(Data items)
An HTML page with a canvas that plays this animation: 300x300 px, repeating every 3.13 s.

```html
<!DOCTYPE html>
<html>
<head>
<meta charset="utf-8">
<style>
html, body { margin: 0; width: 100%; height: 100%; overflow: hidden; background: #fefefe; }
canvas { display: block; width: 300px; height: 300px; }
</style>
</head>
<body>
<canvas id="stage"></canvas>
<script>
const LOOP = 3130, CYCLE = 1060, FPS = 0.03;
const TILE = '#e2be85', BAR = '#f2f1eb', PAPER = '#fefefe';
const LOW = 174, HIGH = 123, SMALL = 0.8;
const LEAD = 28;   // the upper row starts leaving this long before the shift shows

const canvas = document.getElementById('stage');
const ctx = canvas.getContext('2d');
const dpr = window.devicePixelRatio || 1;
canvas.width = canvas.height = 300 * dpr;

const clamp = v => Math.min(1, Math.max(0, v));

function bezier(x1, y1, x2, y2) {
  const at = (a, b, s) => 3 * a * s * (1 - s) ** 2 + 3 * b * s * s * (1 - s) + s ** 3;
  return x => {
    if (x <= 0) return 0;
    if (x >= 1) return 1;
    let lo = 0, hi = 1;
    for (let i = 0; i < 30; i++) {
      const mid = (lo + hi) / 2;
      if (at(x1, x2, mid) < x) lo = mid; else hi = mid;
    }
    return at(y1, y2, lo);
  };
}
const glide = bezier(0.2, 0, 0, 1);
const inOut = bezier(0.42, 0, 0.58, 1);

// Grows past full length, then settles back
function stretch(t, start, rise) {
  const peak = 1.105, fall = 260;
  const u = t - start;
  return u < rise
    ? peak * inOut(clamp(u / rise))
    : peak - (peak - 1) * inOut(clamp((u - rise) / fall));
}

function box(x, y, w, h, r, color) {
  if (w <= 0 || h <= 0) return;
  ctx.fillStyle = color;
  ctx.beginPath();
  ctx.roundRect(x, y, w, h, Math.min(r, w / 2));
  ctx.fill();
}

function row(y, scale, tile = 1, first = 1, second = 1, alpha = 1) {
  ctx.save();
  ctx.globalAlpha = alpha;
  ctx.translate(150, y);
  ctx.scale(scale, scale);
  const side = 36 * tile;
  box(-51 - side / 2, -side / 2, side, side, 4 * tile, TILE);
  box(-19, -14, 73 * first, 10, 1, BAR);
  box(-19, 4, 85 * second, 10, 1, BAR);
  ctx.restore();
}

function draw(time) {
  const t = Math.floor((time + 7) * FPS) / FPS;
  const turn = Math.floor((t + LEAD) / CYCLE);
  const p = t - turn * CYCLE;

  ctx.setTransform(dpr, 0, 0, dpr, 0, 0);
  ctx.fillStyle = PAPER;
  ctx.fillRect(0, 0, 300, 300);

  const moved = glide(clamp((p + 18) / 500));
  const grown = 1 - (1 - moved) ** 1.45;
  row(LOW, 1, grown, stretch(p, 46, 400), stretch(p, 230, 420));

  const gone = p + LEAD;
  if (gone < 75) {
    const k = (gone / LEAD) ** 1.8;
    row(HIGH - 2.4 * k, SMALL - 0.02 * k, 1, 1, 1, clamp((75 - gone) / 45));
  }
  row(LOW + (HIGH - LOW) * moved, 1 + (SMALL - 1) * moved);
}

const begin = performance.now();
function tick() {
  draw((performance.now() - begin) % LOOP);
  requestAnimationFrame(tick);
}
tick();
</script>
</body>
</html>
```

TRY IT: Produce the number of lines in the data containing the string "SMALL", with nothing added.

WRITTEN RESPONSE: 3